“I’d jsut released ‘Whiskey River’ and it was climbing the charts when it struck,” he recalls. As a result, Johnny’s career took a serious downturn and it would be years before his vocal problem was correctly diagnosed and treated. Now he’s got a new album, Green Snake, and is back working as many dates as he wants to.

But ‘Whiskey River’ and his pal, Willie, were always there for him. Willie even joined Trick Pony in recording the tune for the group’s upcoming album.

“I just hope it makes the cut,” says Johnny modestly. “You know a lot of time songs are recorded that never make it onto the album.”

Don’t worry Johnny. It’ll be there.

— David Scarlett

Vote for your favorite Willie Nelson song

Tuesday, July 14th, 2015

by:  Dave Thomas and Hannah Thornby

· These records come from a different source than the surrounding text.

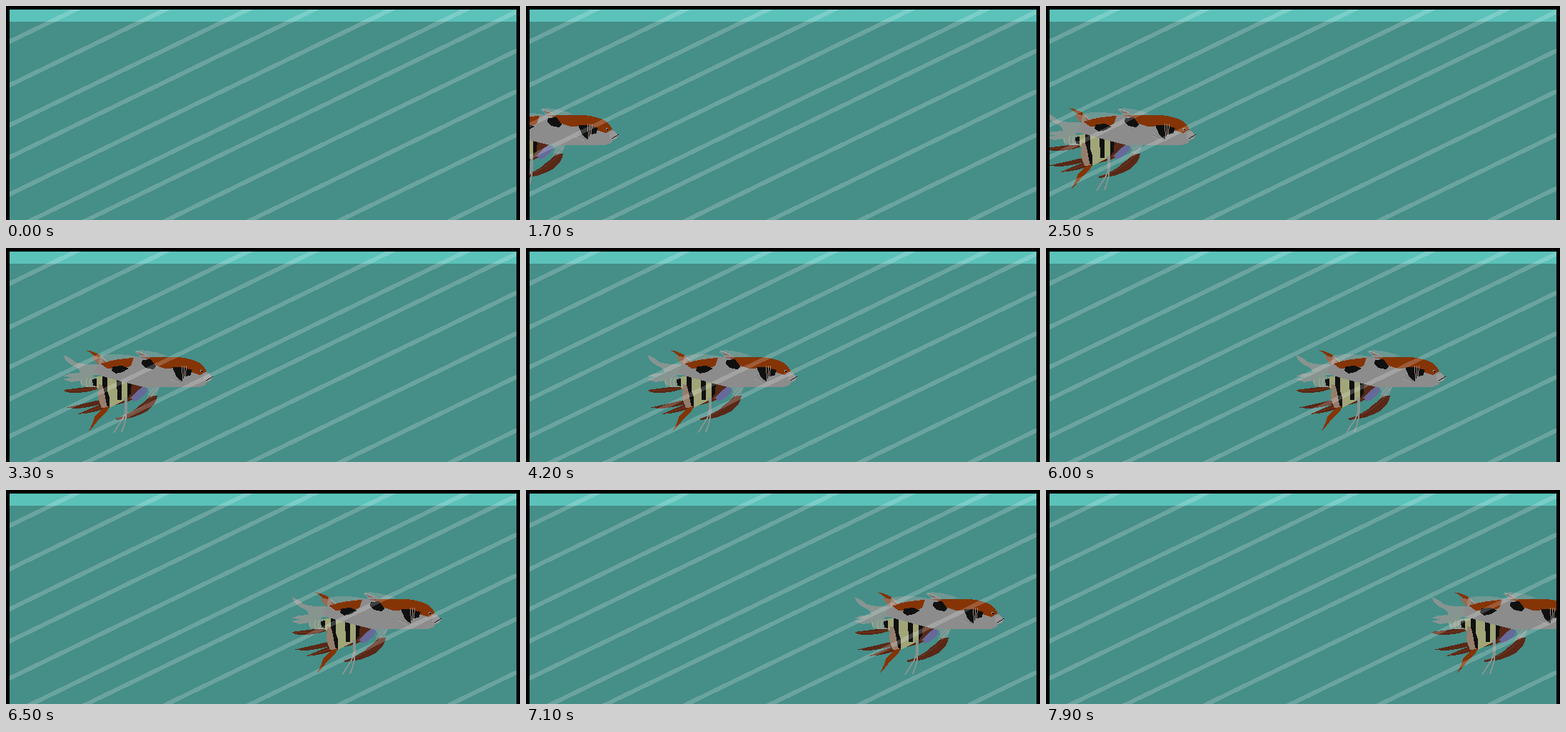
Write an HTML page that moves like this. It is 720 by 300 pixels and loops after 8 s.

```html
<!DOCTYPE html>
<html lang="en">
<head>
<meta charset="utf-8">
<title>Swimming koi</title>
<style>
  html, body { margin: 0; width: 100%; height: 100%; overflow: hidden; background: #000; }
  svg { display: block; width: 720px; height: 300px; shape-rendering: crispEdges; }
  .line { fill: none; stroke-width: 1; }
  .brown { fill: #592817; }
  .orange { fill: #853405; }
  .black { fill: #101010; }
  .grey { fill: #8c8c8c; }
  .veil { fill: #a0a4a2; fill-opacity: .45; }
</style>
</head>
<body>
<svg viewBox="0 0 720 300">
  <defs><clipPath id="tank"><rect x="5" y="5" width="710" height="295"/></clipPath></defs>
  <rect width="720" height="300"/>
  <g clip-path="url(#tank)">
    <rect x="5" y="5" width="710" height="17" fill="#5bc2ba"/>
    <rect x="5" y="22" width="710" height="278" fill="#468e88"/>
    <g id="fish">
      <!-- lower fins -->
      <g class="brown">
        <path d="M350 199Q373 196 390 194L403 195Q390 203 363 203Q354 203 350 199Z"/>
        <path d="M353 224Q380 218 405 212L428 211Q400 222 371 225Z"/>
        <path d="M370 233Q401 219 430 210L453 208Q446 216 423 220Q394 232 370 233Z"/>
        <path d="M424 239Q446 232 458 220Q469 212 471 207L482 207Q481 219 467 229Q448 240 424 241Z"/>
      </g>
      <path d="M424 239Q455 232 475 209" class="line" stroke="#6b3828"/>
      <path d="M351 200Q377 200 403 196M371 233L433 214" class="line" stroke="#743315"/>
      <path d="M465 194L486 194L480 207L467 211L471 202Z" class="veil"/>
      <path d="M484 195L472 209M479 195L469 205" class="line" stroke="#a09ea0"/>

      <!-- striped underside -->
      <path d="M372 183Q379 177 394 180L397 195L382 195Q374 192 372 183Z" fill="#83988a"/>
      <path d="M395 181L410 178L446 187L446 210L433 215L415 224L407 203L395 194Z" fill="#a1a578"/>
      <path d="M445 188L464 194L449 208L439 213Z" class="brown"/>
      <path d="M445 209L453 201L461 195L469 197L465 205L455 213L448 215Z" fill="#66699a"/>
      <path d="M400 191L406 193L413 223L404 224L399 211Z" fill="#967e6c"/>
      <g class="black">
        <path d="M391 184L397 183L397 194L392 193Z"/>
        <path d="M405 179L412 179L412 200L415 210L415 225L411 220L407 198L405 193Z"/>
        <path d="M425 182L432 183L432 213L426 213Z"/>
        <path d="M440 187L446 187L445 204L440 211Z"/>
      </g>
      <path d="M377 182Q373 190 379 195M384 182Q380 190 385 195M389 182Q386 189 389 195" class="line" stroke="#a0aca3"/>
      <path d="M415 222L407 224Q399 230 394 237Q391 248 386 256Q393 250 400 240L411 230Z" class="orange"/>
      <path d="M436 210Q440 230 432 242Q427 249 421 259M439 210Q441 237 432 258" fill="none" stroke="#879490" stroke-width="2"/>

      <!-- tail and body -->
      <path d="M382 143Q394 145 405 152L413 163L402 160Q393 149 382 143Z" class="orange"/>
      <path d="M390 152L406 153L405 165L397 162Z" fill="#966b53"/>
      <path d="M350 150Q360 153 367 160Q379 164 398 163L411 179Q397 176 386 180Q377 187 361 188L350 184L364 181L350 180L359 176L374 175Q373 168 362 164Q353 159 350 150Z" fill="#879591"/>
      <path d="M401 151Q425 146 458 153L440 162L400 163Z" class="veil"/>
      <path d="M400 162Q430 152 463 153L515 153Q535 157 545 165L551 174L560 181L557 186L551 188L550 192L540 195L463 195Q441 190 421 184L402 179L393 174Z" class="grey"/>
      <path d="M402 162Q425 155 449 154L445 165Q438 169 426 168L412 169Z" class="orange"/>
      <path d="M463 153L513 153Q530 155 541 161Q548 166 551 173L542 178L529 174L511 168L492 169L477 164L472 157Z" class="orange"/>
      <path d="M498 179L506 177L518 187L510 189L500 185Z" fill="#929292"/>
      <g class="black">
        <path d="M420 166L433 165L442 169L433 174L424 176L418 172Z"/>
        <path d="M461 157L473 156L480 166L476 170L465 168L460 162Z"/>
        <path d="M503 167L516 167L531 171L528 179L520 180L516 188L508 179Z"/>
      </g>

      <!-- dorsal fin, gill, face -->
      <path d="M449 145L459 143Q482 145 497 152L463 154Z" class="veil"/>
      <path d="M455 146L467 150L470 154L461 155Z" fill="#89716a"/>
      <path d="M452 144L467 150M456 151L470 152M402 151L412 160" class="line" stroke="#a3aaa6"/>
      <path d="M499 180L515 188M503 178L516 187" class="line" stroke="#777"/>
      <path d="M516 165L518 186M519 165L520 181M523 165L521 180" class="line" stroke="#96867c"/>
      <path d="M547 177L553 175L560 181L557 186L550 188L547 184Z" fill="#979797"/>
      <path d="M550 186L560 180" class="line" stroke="#111"/>
      <rect x="542" y="171" width="3" height="3" fill="#999"/>
      <rect x="543" y="172" width="2" height="2"/>
    </g>
    <g id="rays" stroke="#fff" stroke-opacity=".2" stroke-width="6"></g>
  </g>
</svg>
<script>
  const SLOPE = -0.485;
  const rayStarts = [50, 111, 167, 212, 264, 315, 352.5, 407, 464, 525, 600];
  const rays = document.getElementById('rays');
  for (const y of rayStarts) {
    const ray = document.createElementNS('http://www.w3.org/2000/svg', 'line');
    const ends = { x1: -5, y1: y - 10 * SLOPE, x2: 725, y2: y + 720 * SLOPE };
    for (const [name, value] of Object.entries(ends)) ray.setAttribute(name, value);
    rays.append(ray);
  }

  // Ten pixels every 100 ms
  document.getElementById('fish').animate(
    [{ transform: 'translateX(-600px)' }, { transform: 'translateX(200px)' }],
    { duration: 8000, iterations: Infinity, easing: 'steps(80, end)' }
  );
</script>
</body>
</html>
```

Last week, Willie Nelson became the seventh winner of the Library of Congress Gershwin Prize for Popular Song.

To mark the occasion, we’ve rounded up just a few of the best of Nelson’s many, many hits:

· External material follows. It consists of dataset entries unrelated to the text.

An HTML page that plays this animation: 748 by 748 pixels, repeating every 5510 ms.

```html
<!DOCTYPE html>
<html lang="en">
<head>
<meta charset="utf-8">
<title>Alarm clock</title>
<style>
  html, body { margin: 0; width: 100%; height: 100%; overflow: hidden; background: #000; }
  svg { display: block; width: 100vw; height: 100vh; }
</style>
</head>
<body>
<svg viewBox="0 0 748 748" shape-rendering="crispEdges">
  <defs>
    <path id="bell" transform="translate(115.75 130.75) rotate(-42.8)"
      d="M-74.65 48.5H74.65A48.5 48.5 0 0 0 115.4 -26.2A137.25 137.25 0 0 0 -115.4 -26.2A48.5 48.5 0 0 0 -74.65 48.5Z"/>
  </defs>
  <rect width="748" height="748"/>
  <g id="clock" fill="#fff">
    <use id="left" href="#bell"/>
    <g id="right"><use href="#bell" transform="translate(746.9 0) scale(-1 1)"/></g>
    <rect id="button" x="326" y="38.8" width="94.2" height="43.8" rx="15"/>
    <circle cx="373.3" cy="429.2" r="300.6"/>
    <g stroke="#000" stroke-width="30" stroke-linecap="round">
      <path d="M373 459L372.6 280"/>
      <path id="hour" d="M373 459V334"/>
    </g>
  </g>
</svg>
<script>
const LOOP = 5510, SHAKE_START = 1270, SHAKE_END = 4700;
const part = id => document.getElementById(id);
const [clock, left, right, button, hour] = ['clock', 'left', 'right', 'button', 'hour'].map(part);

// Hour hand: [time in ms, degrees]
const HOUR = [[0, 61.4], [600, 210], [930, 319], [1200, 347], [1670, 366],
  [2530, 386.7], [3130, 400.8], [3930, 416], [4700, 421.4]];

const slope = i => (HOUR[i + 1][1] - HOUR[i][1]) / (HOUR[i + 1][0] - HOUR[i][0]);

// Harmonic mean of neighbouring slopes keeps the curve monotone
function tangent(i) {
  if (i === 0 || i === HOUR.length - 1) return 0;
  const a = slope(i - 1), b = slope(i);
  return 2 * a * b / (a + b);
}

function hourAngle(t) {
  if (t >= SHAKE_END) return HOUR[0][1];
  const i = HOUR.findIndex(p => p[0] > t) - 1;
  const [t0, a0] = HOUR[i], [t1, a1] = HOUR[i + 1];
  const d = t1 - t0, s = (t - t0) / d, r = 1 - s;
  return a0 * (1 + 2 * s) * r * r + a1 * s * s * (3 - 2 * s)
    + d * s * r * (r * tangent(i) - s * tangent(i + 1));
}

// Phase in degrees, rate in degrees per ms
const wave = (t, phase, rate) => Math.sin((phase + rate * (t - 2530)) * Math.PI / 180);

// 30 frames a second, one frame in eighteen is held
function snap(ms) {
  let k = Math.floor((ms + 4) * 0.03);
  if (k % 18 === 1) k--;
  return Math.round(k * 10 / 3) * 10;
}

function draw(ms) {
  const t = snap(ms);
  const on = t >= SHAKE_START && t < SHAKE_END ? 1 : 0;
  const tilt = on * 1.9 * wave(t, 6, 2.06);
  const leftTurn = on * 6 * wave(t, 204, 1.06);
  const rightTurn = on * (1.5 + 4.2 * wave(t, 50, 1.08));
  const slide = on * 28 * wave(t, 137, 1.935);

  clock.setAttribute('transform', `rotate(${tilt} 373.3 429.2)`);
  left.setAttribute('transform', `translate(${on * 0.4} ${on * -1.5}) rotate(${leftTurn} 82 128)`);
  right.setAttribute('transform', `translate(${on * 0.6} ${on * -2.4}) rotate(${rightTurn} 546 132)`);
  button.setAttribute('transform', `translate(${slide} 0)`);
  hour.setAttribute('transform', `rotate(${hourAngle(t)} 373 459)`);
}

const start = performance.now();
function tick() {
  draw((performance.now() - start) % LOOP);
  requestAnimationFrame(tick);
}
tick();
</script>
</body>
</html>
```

Old School Willie

Vote on the best Willie Nelson song photo

photo:  Erika Rich

“Night Life” — Written while driving to and from gigs in Pasadena, Willie sold the song to pay the bills.

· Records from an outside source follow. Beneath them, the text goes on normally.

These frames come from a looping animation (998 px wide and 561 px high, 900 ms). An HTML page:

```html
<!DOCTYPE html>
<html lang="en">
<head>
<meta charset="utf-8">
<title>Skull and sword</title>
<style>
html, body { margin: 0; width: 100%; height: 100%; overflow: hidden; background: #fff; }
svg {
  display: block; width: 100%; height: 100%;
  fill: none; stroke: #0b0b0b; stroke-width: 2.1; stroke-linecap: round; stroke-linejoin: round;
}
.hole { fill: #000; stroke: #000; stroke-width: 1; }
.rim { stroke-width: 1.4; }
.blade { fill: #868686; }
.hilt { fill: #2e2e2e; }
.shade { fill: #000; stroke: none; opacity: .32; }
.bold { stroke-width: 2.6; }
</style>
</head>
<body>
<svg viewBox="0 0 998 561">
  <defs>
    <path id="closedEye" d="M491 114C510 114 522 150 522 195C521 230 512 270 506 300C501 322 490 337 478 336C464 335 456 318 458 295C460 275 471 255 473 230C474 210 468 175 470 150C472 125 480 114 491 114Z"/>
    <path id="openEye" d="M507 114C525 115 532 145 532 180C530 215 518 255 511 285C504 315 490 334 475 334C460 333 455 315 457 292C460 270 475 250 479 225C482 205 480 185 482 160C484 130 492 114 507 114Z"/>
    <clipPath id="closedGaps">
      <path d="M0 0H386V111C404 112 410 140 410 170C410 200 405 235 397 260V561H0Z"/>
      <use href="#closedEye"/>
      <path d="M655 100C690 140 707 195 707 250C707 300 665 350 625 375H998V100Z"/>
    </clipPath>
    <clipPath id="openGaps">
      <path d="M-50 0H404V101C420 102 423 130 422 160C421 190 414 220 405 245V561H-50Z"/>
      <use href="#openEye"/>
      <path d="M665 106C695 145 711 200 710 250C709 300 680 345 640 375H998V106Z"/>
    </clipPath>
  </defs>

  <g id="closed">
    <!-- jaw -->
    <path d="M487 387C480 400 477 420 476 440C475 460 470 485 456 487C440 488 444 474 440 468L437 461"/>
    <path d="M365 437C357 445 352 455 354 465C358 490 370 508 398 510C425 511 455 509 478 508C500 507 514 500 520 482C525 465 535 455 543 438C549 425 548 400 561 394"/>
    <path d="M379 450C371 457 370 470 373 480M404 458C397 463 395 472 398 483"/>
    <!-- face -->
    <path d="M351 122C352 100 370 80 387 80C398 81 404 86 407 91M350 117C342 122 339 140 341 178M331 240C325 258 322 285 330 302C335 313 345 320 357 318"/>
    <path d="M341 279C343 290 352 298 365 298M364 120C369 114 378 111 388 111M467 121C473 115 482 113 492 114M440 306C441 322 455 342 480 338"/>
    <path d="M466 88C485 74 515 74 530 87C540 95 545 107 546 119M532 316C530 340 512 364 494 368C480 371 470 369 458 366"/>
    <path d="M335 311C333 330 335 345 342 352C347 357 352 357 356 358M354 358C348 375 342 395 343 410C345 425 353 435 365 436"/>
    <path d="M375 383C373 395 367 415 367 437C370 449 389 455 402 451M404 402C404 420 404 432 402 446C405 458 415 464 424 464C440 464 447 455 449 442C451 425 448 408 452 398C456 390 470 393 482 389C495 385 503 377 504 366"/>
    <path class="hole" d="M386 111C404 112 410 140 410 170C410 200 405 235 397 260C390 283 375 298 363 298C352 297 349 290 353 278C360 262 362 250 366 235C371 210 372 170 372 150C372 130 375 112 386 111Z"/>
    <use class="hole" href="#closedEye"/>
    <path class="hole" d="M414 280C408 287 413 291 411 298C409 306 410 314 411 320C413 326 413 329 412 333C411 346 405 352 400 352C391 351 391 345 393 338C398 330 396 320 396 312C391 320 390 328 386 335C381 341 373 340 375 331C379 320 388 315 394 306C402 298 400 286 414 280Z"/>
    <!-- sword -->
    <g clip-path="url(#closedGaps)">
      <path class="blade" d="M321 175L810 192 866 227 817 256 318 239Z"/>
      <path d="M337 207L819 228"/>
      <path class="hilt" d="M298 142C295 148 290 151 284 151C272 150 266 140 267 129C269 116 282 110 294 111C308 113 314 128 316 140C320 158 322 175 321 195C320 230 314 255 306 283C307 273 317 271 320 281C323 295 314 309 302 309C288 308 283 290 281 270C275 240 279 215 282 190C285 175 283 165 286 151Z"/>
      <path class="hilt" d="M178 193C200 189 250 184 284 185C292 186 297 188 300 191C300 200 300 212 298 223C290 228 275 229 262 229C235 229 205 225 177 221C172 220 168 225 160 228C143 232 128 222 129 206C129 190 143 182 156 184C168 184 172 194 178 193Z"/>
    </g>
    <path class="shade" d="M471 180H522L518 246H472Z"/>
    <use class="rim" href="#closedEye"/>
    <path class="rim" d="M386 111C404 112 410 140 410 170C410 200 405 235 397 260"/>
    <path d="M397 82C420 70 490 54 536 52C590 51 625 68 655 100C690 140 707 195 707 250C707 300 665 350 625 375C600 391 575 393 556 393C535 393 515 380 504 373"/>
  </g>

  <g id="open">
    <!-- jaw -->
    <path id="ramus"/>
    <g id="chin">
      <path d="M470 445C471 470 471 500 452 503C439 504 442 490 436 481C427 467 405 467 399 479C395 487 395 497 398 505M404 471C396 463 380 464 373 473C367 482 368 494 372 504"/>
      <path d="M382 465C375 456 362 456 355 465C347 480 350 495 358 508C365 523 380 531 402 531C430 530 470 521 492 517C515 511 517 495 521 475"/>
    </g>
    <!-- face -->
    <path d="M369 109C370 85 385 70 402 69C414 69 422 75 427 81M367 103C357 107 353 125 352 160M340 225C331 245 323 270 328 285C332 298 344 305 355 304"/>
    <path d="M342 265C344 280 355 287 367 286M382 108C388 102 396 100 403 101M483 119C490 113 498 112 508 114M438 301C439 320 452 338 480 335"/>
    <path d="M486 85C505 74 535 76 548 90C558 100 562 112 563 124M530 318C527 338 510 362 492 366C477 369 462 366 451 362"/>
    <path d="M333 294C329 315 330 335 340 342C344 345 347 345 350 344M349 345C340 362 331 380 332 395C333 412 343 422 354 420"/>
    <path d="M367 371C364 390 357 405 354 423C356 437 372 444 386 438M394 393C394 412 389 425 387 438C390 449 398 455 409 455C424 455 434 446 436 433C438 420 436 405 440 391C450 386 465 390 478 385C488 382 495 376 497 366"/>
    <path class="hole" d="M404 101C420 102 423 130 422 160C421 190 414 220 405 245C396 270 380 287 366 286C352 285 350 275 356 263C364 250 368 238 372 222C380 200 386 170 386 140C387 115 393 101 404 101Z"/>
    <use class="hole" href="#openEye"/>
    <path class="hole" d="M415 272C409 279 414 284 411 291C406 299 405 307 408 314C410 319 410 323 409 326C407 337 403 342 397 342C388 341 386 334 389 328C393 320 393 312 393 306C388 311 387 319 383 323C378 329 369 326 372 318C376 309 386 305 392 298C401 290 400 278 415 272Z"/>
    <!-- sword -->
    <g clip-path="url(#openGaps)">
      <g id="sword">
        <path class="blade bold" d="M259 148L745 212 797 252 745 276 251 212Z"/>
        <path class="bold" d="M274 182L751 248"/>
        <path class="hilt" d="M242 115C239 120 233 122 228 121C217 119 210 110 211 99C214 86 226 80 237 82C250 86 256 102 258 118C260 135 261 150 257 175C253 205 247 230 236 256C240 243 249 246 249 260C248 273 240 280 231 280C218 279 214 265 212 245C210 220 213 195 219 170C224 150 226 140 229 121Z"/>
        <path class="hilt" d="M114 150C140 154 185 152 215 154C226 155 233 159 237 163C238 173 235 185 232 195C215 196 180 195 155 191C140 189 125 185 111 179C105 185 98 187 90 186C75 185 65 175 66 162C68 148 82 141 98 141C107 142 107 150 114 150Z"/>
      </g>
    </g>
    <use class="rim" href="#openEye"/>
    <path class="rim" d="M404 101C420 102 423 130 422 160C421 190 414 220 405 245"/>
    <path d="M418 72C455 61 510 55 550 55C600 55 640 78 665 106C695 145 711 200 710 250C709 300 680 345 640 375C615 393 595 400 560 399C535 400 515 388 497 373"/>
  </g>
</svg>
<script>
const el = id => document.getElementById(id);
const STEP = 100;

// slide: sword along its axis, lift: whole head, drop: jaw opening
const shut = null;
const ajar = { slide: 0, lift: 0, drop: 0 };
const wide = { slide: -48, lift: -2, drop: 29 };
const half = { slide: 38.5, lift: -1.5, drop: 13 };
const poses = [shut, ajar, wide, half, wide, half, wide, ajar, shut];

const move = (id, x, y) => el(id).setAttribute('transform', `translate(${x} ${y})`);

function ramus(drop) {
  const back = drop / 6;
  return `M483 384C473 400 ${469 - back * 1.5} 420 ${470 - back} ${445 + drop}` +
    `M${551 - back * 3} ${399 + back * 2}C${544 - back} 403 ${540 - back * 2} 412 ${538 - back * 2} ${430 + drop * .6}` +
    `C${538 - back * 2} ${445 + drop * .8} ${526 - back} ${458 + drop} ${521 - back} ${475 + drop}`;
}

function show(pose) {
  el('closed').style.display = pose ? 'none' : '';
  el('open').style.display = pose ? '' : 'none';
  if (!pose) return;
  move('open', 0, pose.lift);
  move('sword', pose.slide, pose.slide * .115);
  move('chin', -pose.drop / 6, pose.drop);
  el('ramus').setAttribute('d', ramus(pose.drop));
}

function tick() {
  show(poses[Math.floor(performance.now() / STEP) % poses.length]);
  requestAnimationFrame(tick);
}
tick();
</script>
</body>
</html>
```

“Family Bible” — Willie sold this one, too. But Claude Gray made a hit out of it and that encouraged Willie to move to Nashville.

“Hello Walls” — Faron Young took this to the top of country charts.

Classic Willie

“Angel Flying Too Close to the Ground” — You know you’re doing good when Bob Dylan records your song.

“On the Road Again” — Written almost on the spot when it was suggested he needed a new song for his movie “Honeysuckle Rose.”

“Good Hearted Woman” — Written and performed with good friend Waylon Jennings.

Wild Willie

“I Gotta Get Drunk” — “There’s more old drunks than there are old doctors so I guess we better have another round.”

“Shotgun Willie” — Willie got the nickname after a shootout that followed a domestic dispute between daughter Lana and her husband.

“Roll Me Up and Smoke Me When I Die” — We can’t imagine how Willie interested Snoop Dogg in a collaboration.

Weird Willie

“I Just Can’t Let You Say Goodbye” — The protagonist strangles the woman who is going to leave him.

“I Never Cared for You” — Willie gives the traditional love song a surreal makeover.

“Devil in A Sleeping Bag” — Inspired by drummer Paul English’s devilish looks and a long road trip from California.

Not Written by Willie

“Whiskey River” — Johnny Bush wrote the song that Willie (almost) always opens his shows with.

“Blue Eyes Crying in the Rain” — Written by Fred Rose and originally recorded in 1945 by Roy Acuff, it was Willie’s first No. 1 hit.

“Always on My Mind” — Was a big hit for Elvis in the early ?70s, but an even bigger hit for Willie.



What we’re listening to, Willie Nelson! Whiskey River

Wednesday, July 8th, 2015


City Of New Orleans

Sunday, June 28th, 2015

City of New Orleans was written by Steve Goodman. It’s about a train called “City of New Orleans”, the train that runs between Chicago and New Orleans.

You can read the story behind the song here.

The songs has been performed by many artists over the years, this is one of my favourites:

Happy Shoeshine Friday!

Friday, June 26th, 2015